Blade of the Immortal 23: Scarlet Swords

Writer / Artist
Blade of the Immortal 23: Scarlet Swords
Blade of the Immortal Scarlet Swords review
  • North American Publisher / ISBN: Dark Horse Manga - 978-1-59582-671-8
  • Volume No.: 23
  • Release date: 2007
  • English language release date: 2011
  • Format: Black and white
  • UPC: 9781595826718
  • Contains adult content?: no
  • Does this pass the Bechdel test?: no
  • Positive minority portrayal?: no

Scarlet Swords is a series of stocktaking episodes as Hiroaki Samura swivels around his large cast, shows us what they’re up to, discloses some plans, and sets a few wheels in motion.
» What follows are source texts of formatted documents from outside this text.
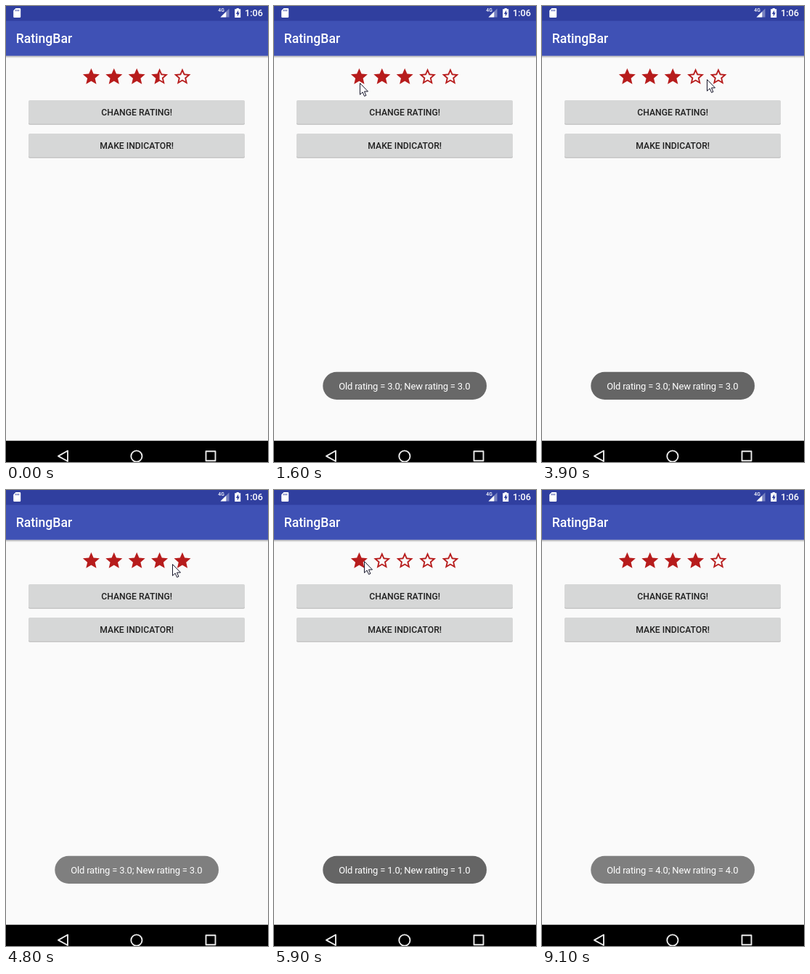
These frames come from a looping animation (361 px wide and 629 px high, 9.2 s). An HTML page:

```html
<!DOCTYPE html>
<html lang="en">
<head>
<meta charset="utf-8">
<title>Rating bar</title>
<style>
  html, body { margin: 0; width: 100%; height: 100%; overflow: hidden; background: #fafafa; }
  svg { display: block; width: 100%; height: 100%; }
  text { font-family: Roboto, sans-serif; }
  .medium { font-weight: 500; }
  .button rect { fill: #d6d7d7; filter: drop-shadow(0 1px .7px rgba(0, 0, 0, .27)); }
  .button text { fill: #202020; font-size: 12.2px; font-weight: 500; text-anchor: middle; }
  .nav { fill: none; stroke: #ececec; stroke-width: 1.9; stroke-linejoin: round; }
  #toast text { fill: #fff; font-size: 13px; letter-spacing: -.18px; }
</style>
</head>
<body>
<svg viewBox="0 0 361 629">
  <defs>
    <linearGradient id="shade" x2="0" y2="1">
      <stop stop-color="#000" stop-opacity=".32"/>
      <stop offset="1" stop-color="#000" stop-opacity="0"/>
    </linearGradient>
  </defs>
  <rect width="361" height="629" fill="#fafafa"/>

  <rect y="68.5" width="361" height="3.5" fill="url(#shade)"/>
  <rect y="20" width="361" height="48.7" fill="#3f51b5"/>
  <rect width="361" height="20.5" fill="#303f9f"/>
  <text class="medium" x="13.7" y="51" font-size="17.6" fill="#fff">RatingBar</text>

  <g fill="#fff">
    <path d="M13.5 3H19a1.2 1.2 0 0 1 1.2 1.2V14.8A1.2 1.2 0 0 1 19 16H11.4a1.2 1.2 0 0 1-1.2-1.2V6.3z"/>
    <path d="M13.6 5v2.3M15.6 5v2.3M17.6 5v2.3" stroke="#303f9f" stroke-width=".9"/>
    <text class="medium" x="292.3" y="8.3" font-size="6.8">4G</text>
    <path d="M307.5 3.5V15.5H295.5z" opacity=".35"/>
    <path d="M303.3 7.7V15.5H295.5z"/>
    <path d="M317.6 3h3.2v1.3h2.4V16h-8V4.3h2.4z"/>
    <path d="M320.1 5.8l-3.2 5.1h1.9v3.6l3.1-5.2h-1.8z" fill="#303f9f"/>
    <text class="medium" x="329" y="14.3" font-size="12.7">1:06</text>
  </g>

  <g id="stars" fill="#b71c1c" fill-rule="evenodd"></g>

  <g class="button">
    <rect x="31" y="130" width="298" height="32.8" rx="1.8"/>
    <text x="180.2" y="151">CHANGE RATING!</text>
  </g>
  <g class="button">
    <rect x="31" y="176" width="298" height="32.8" rx="1.8"/>
    <text x="180.2" y="197">MAKE INDICATOR!</text>
  </g>

  <g id="toast">
    <rect x="67.3" y="504.8" width="225.7" height="38.2" rx="19.1" fill="#656565"/>
    <text x="89.2" y="529"></text>
  </g>

  <rect y="599.7" width="361" height="30"/>
  <g class="nav">
    <path d="M72 620.8L85 613.5V628z"/>
    <circle cx="179.9" cy="621" r="7.6"/>
    <rect x="275.5" y="614.3" width="13" height="13"/>
  </g>

  <path id="cursor" d="M.5 .5V16.2L4.1 12.8L6.6 18.4L8.9 17.4L6.5 11.9H11.5z" fill="#fff" stroke="#15152a"/>
</svg>
<script>
  const LOOP = 9200, STEP = 100;
  const STAR_LEFT = 101.6, STAR_WIDTH = 31.4, FIRST_RATING = 3.5;
  const FADE_IN = 550, FADE_OUT = 380;
  const $ = (query) => document.querySelector(query);

  // Material star: body, full hole and right-hand half of the hole
  const BODY = 'M12 17.27L18.18 21l-1.64-7.03L22 9.24l-7.19-.61L12 2 9.19 8.63 2 9.24l5.46 4.73L5.82 21z';
  const HOLE = 'M12 15.4l-3.76 2.27 1-4.28-3.32-2.88 4.38-.38L12 6.1l1.71 4.04 4.38.38-3.32 2.88 1 4.28z';
  const HALF = 'M12 15.4V6.1l1.71 4.04 4.38.38-3.32 2.88 1 4.28z';

  // Places the pointer visits, entering and leaving off stage
  const stops = [
    { arrive: 0, leave: 0, x: 370, y: 58 },
    { arrive: 900, leave: 1000, x: 228, y: 106 },
    { arrive: 1300, leave: 1300, x: 161, y: 111 },
    { arrive: 1700, leave: 1800, x: 104, y: 104 },
    { arrive: 2500, leave: 2700, x: 185, y: 98 },
    { arrive: 3000, leave: 3200, x: 209, y: 117 },
    { arrive: 3700, leave: 3800, x: 223, y: 101 },
    { arrive: 4300, leave: 4500, x: 243, y: 101 },
    { arrive: 4800, leave: 4800, x: 229, y: 102 },
    { arrive: 5200, leave: 5800, x: 113, y: 104 },
    { arrive: 5900, leave: 5900, x: 124, y: 98 },
    { arrive: 6600, leave: 7800, x: 211, y: 105 },
    { arrive: 7900, leave: 7900, x: 214, y: 101 },
    { arrive: 8600, leave: LOOP, x: 362, y: 74 }
  ];
  // The button goes down and up; a drag lasts longer than a tap
  const presses = [
    { down: 1200, up: 1200 },
    { down: 1700, up: 1700 },
    { down: 2400, up: 2400 },
    { down: 4700, up: 5200 },
    { down: 6500, up: 6500 }
  ];
  const toasts = [{ show: 1100, hide: 4640 }, { show: 4950, hide: 8940 }];

  const clamp = (v) => Math.min(1, Math.max(0, v));
  const smooth = (k) => k * k * (3 - 2 * k);

  function pointerAt(t) {
    const i = stops.findLastIndex((stop) => stop.arrive <= t);
    const from = stops[i], to = stops[i + 1] || from;
    const k = clamp((t - from.leave) / (to.arrive - from.leave || 1));
    return { x: from.x + (to.x - from.x) * k, y: from.y + (to.y - from.y) * k };
  }

  // Star under the pointer during the latest press; `edge` is when a press starts to count
  function ratingAt(t, edge) {
    const press = presses.findLast((p) => p[edge] <= t);
    if (!press) return FIRST_RATING;
    const { x } = pointerAt(Math.min(t, press.up));
    return Math.ceil((x - STAR_LEFT) / STAR_WIDTH);
  }

  function toastOpacity(t) {
    return Math.max(...toasts.map(({ show, hide }) =>
      smooth(clamp((t - show) / FADE_IN)) * (1 - clamp((t - hide) / FADE_OUT) ** 2)));
  }

  for (let i = 0; i < 5; i++) {
    const star = document.createElementNS('http://www.w3.org/2000/svg', 'path');
    star.setAttribute('transform', `translate(${STAR_LEFT + 2 + i * STAR_WIDTH} 83.7) scale(1.15)`);
    $('#stars').append(star);
  }
  const stars = [...$('#stars').children];
  const toast = $('#toast'), label = $('#toast text'), cursor = $('#cursor');

  function draw(t) {
    const rating = ratingAt(t, 'down');
    stars.forEach((star, i) => {
      const fill = rating - i;
      star.setAttribute('d', BODY + (fill >= 1 ? '' : fill > 0 ? HALF : HOLE));
    });

    const before = ratingAt(t - STEP, 'up'), after = ratingAt(t, 'up');
    label.textContent = `Old rating = ${before.toFixed(1)}; New rating = ${after.toFixed(1)}`;
    toast.setAttribute('opacity', toastOpacity(t));

    const { x, y } = pointerAt(t);
    cursor.setAttribute('transform', `translate(${Math.round(x)} ${Math.round(y)})`);
  }

  const start = performance.now();
  function tick() {
    const t = (performance.now() - start) % LOOP;
    draw(Math.floor(t / STEP) * STEP);
    requestAnimationFrame(tick);
  }
  tick();
</script>
</body>
</html>
```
There is only a single action scene, but that’s far from saying there’s nothing going on for anyone who’s become invested in that cast.

The opening sequence is the second part of the conversation begun in Footsteps, between Rin and Anotsu Kagehisa, the man responsible for the murder of her parents whom she’s sworn to kill. This isn’t their first conversation since her parents died, and the moral ground has shifted considerably since that point, which is part of what makes Blade of the Immortal such an absorbing series. The balance of power has also shifted, and Anotsu and his Itto-ryū swordsmen are now hunted by disgraced feudal landlord Kagimura and his crew of killers. Manji, the immortal of the title, has his own problems, the most pressing of which is locating his missing arm.

Anotsu’s transformation from the blackest of black villains over the course of the series exemplifies Samura taking the long view with regard to his plotting. No-one introduced can be taken at face value, and even those who’re misguided or seemingly outright evil can earn our sympathy. That’s the case with Kagimura, who’s witness to the most shocking event in Scarlet Swords, in a superb piece of unpredictable storytelling. Elsewhere its Samura’s subtlety that’s admirable. One group of ill intent hatch their plans, all the while encompassing a couple of people whose allegiance we know well.

Perhaps there’ll be a feeling that as action is minimal, although spectacular when it occurs, Samura’s remaining art might be dull. Not a bit of it. We overhear a multitude of conversations, but Samura ensures they occur in interesting locations such as on a hill top, in delicately drawn woods, or picturesque villages. His visual characterisation has to be top notch, and it is. As if there was any doubt.

By the end of the book the object for almost everyone is to vacate the city and head towards a port. There’s only one main road to Satsuma, and nearly everyone seen in this book is on that road, meaning an awful lot of extremely dangerous people are likely to come into contact. The key cast are Anotsu and his surviving allies, and there’s a reason the next volume is titled Massacre. That’s combined with this in the eighth Blade of the Immortal Omnibus.